The government's announcement that 16- and 17-year-olds will be offered the coronavirus vaccine within weeks is a "welcome step", the Association of Colleges has said.
AoC chief executive David Hughes said vaccines were "a sure way to help reduce transmission and subsequently lessen the likelihood of severe disruption to students’ learning when the new academic year begins".
He added the scientific advice to government was that this is the right thing to do for 16- and 17-year-olds, for their parents/carers, for college staff and the communities they live within.
Covid unemployment: Government tight-lipped on Kickstart 2022 extension
Easing restrictions: What it will mean for colleges
"As part of a wider strategy that colleges already have in place, including testing and all of the measures on campuses, this expansion of the vaccine rollout will be a key part of learning to live with this virus and keep disruption in education to a minimum.”
Earlier today, health secretary Sajid Javid said he had asked the NHS to prepare to deliver vaccinations to 16- and 17-year-olds “as soon as possible”.

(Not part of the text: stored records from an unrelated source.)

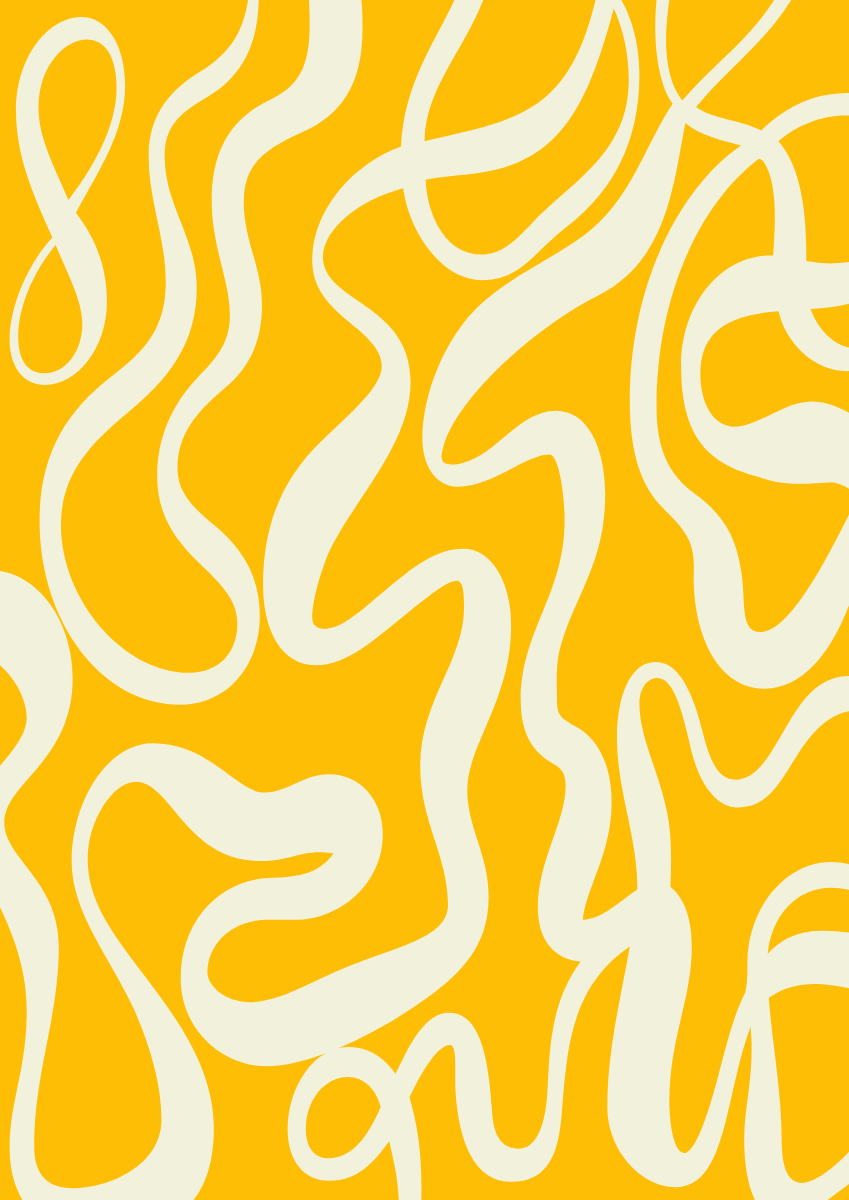
<!DOCTYPE html>
<html lang="en">
<head>
<meta charset="utf-8">
<title>Abstract Ribbons</title>
<style>
:root { --sun: #ffbe06; --cream: #f2f2dc; }
html, body { margin: 0; padding: 0; overflow: hidden; background: var(--sun); }
.poster { position: relative; width: 849px; height: 1200px; overflow: hidden; background: var(--sun); }
.ribbons { display: block; width: 849px; height: 1200px; fill: var(--cream); fill-rule: evenodd; }
</style>
</head>
<body>
<main class="poster">
<svg class="ribbons" viewBox="0 0 794 1122" preserveAspectRatio="none" role="img" aria-label="Cream ribbons looping across a yellow ground">
<path id="figure-eight" d="M76 16 C101 16 117 44 117 80 C117 124 92 160 71 199 C87 220 100 246 100 282 C100 326 72 360 42 360 C21 360 9 342 9 318 C9 282 30 242 49 222 C31 182 15 146 15 104 C15 52 46 16 76 16 Z
M81 37 C62 37 36 60 36 101 C36 130 52 158 64 187 C86 158 109 120 109 82 C109 54 99 37 81 37 Z
M52 229 C36 248 17 282 17 315 C17 337 26 349 42 349 C61 349 77 329 77 303 C77 281 64 258 52 229 Z"/>

<path id="hanging-loop" d="M232 0 C227 31 215 49 189 66 C162 82 139 105 139 146 C139 188 155 222 155 264 C155 307 136 328 103 353 C62 385 37 425 37 487 C37 583 96 659 168 659 C214 659 243 621 243 576 C243 537 225 511 199 490 C180 474 166 460 166 438 C166 406 184 385 209 364 C234 343 245 319 245 285 C245 250 228 225 228 189 C228 152 249 139 284 123 C319 107 339 79 339 27 C339 18 339 9 338 0 L289 0 C291 44 290 75 255 92 C216 110 198 140 198 188 C198 231 215 262 215 295 C215 323 200 337 183 355 C160 380 147 410 147 445 C147 483 165 506 187 527 C209 548 222 562 222 583 C222 610 205 629 177 629 C115 629 57 560 57 491 C57 445 82 417 118 387 C157 355 184 322 184 269 C184 222 154 192 154 146 C154 116 170 105 195 90 C225 72 241 44 242 0 Z"/>

<path id="wandering-ribbon" d="M425 0 C406 41 378 78 375 137 C330 153 292 197 292 243 C292 274 313 290 335 308 C349 320 357 331 357 342 C357 362 330 384 300 413 C265 447 246 489 246 547 C246 592 265 622 295 622 C325 622 350 598 380 574 C400 558 418 543 427 543 C433 543 434 553 434 568 C434 618 393 655 393 716 C393 769 419 800 419 846 C419 876 375 884 325 904 C290 918 262 937 234 937 C211 937 194 922 194 909 C194 885 214 860 251 860 C261 860 271 860 280 860 C320 858 358 825 358 780 C358 746 335 724 308 724 C283 724 270 741 247 741 C222 741 196 695 143 695 C100 695 67 750 67 805 C67 853 101 892 125 943 C141 979 151 1015 151 1047 C151 1089 103 1111 68 1111 C44 1111 32 1098 32 1072 C32 1002 55 952 55 885 C55 823 4 803 4 769 C4 732 68 712 68 634 C68 584 39 540 0 534 L0 622 C15 635 25 655 25 671 C25 686 12 702 0 716 L0 848 C15 880 25 910 25 945 C25 1000 9 1030 9 1073 C9 1095 14 1110 21 1122 L181 1122 C195 1105 200 1080 200 1055 C200 1000 167 954 135 912 C101 868 82 840 82 803 C82 767 106 731 127 731 C160 731 174 805 243 805 C274 805 283 793 312 798 C299 815 285 820 251 821 C206 823 169 860 169 915 C169 962 207 997 250 997 C289 997 354 967 405 929 C439 903 457 878 457 838 C457 799 437 774 437 739 C437 696 478 655 478 585 C478 544 460 513 433 513 C410 513 390 527 365 548 C340 569 320 588 304 588 C296 588 292 585 292 577 C292 564 298 540 306 520 C327 471 384 418 384 357 C384 283 302 283 302 240 C302 215 335 187 377 176 C382 215 412 262 451 262 C487 262 500 235 530 212 C575 178 598 130 598 70 C598 40 590 15 581 0 L557 0 C550 28 541 55 525 75 C497 111 458 118 397 132 C398 83 432 50 452 0 Z
M398 168 C414 165 432 164 446 162 C522 152 549 102 574 8 C583 28 588 50 588 75 C588 141 538 168 501 205 C483 224 470 238 450 238 C420 238 400 207 398 168 Z"/>

<path id="knotted-ribbon" d="M614 0 C610 40 616 80 629 97 C602 138 590 188 545 221 C513 244 480 257 450 284 C415 316 395 370 395 410 C395 436 408 455 428 455 C460 455 492 425 514 425 C522 425 528 459 528 487 C528 556 487 590 487 655 C487 688 500 705 519 715 C527 720 529 726 529 735 C529 768 503 805 503 848 C503 880 519 897 543 899 C515 937 514 980 512 1020 C510 1056 500 1074 485 1074 C465 1074 461 1055 460 1037 C457 992 450 947 420 947 C395 947 380 984 370 1004 C358 988 345 979 325 979 C295 979 269 1015 269 1056 C269 1085 284 1104 308 1104 C335 1104 350 1086 364 1067 C368 1085 372 1100 373 1122 L394 1122 C395 1080 391 1055 383 1026 C395 1000 410 977 421 977 C428 977 425 1004 426 1020 C429 1070 445 1105 478 1105 C514 1105 522 1076 525 1045 C530 990 530 925 589 885 C581 932 568 980 568 1035 C568 1076 600 1110 632 1110 C680 1110 678 1023 702 960 C706 1004 696 1033 696 1065 C696 1088 699 1107 706 1122 L774 1122 L794 1107 L794 1077 C776 1096 760 1106 750 1106 C736 1106 731 1090 731 1065 C731 1020 722 975 719 933 C741 917 767 918 794 924 L794 872 C764 868 738 869 718 892 C722 850 753 822 794 832 L794 808 C742 795 699 845 699 900 C699 911 699 920 697 928 C680 961 673 1010 660 1045 C653 1065 646 1078 640 1078 C630 1078 626 1050 626 1030 C626 970 647 935 647 885 C647 855 638 838 627 829 C628 802 628 780 624 760 C616 720 598 690 598 658 C598 644 605 634 615 634 C630 634 638 665 645 695 C652 729 668 755 690 755 C719 755 730 730 745 707 C760 683 776 668 794 665 L794 632 C755 632 740 675 722 702 C710 721 700 729 688 729 C663 729 660 688 650 660 C641 635 630 619 613 619 C590 619 577 650 577 690 C577 740 597 785 596 832 C580 842 563 860 545 860 C548 830 572 798 572 750 C572 715 559 690 538 679 C525 672 521 668 521 657 C521 642 519 620 525 602 C538 557 566 525 566 463 C566 419 550 384 520 384 C490 384 470 415 445 428 C433 434 423 436 416 433 C411 430 413 423 416 413 C433 366 505 303 560 276 C625 243 630 170 641 115 C655 127 675 131 693 136 C640 172 589 260 589 375 C589 425 600 455 620 475 C640 495 649 505 649 530 C646 590 670 644 715 644 C750 644 777 611 794 566 L794 481 C772 525 738 591 711 591 C691 591 698 560 693 533 C688 500 675 480 650 462 C625 443 614 420 614 380 C614 280 652 193 709 149 Q711 148 714 151 C726 169 726 200 723 239 C677 237 637 282 637 342 C637 410 663 434 710 446 C730 454 748 453 779 451 Q788 453 794 457 L794 386 C770 373 755 373 735 381 C715 390 700 399 687 399 C667 399 655 377 655 350 C655 314 675 295 728 291 C735 321 762 348 794 347 L794 325 C779 322 765 308 758 289 Q777 288 794 284 L794 245 Q773 248 754 244 C755 190 746 152 728 132 C745 117 770 107 794 108 L794 87 C760 87 735 100 712 122 C690 111 668 112 651 100 C680 65 715 40 740 0 L724 0 C700 38 667 60 638 94 C622 73 620 40 626 0 Z
M325 1007 C341 1007 352 1019 356 1035 C345 1061 330 1083 307 1083 C293 1083 286 1071 286 1056 C286 1027 305 1007 325 1007 Z"/>
</svg>
</main>
</body>
</html>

When asked when the first 16- or 17-year-olds would be able to get their vaccines, he added: “It will be this month and so the way we’re going to roll this out, I think as people will expect, is working through the clinicians, working through GPs, through the primary care networks.
“Also, we will use hospital hubs, we will use hubs like this in Bournemouth today that I have visited, that I was very impressed by, and also we’ll be working through the already existing schools vaccination programme, which I think will help to bolster this.”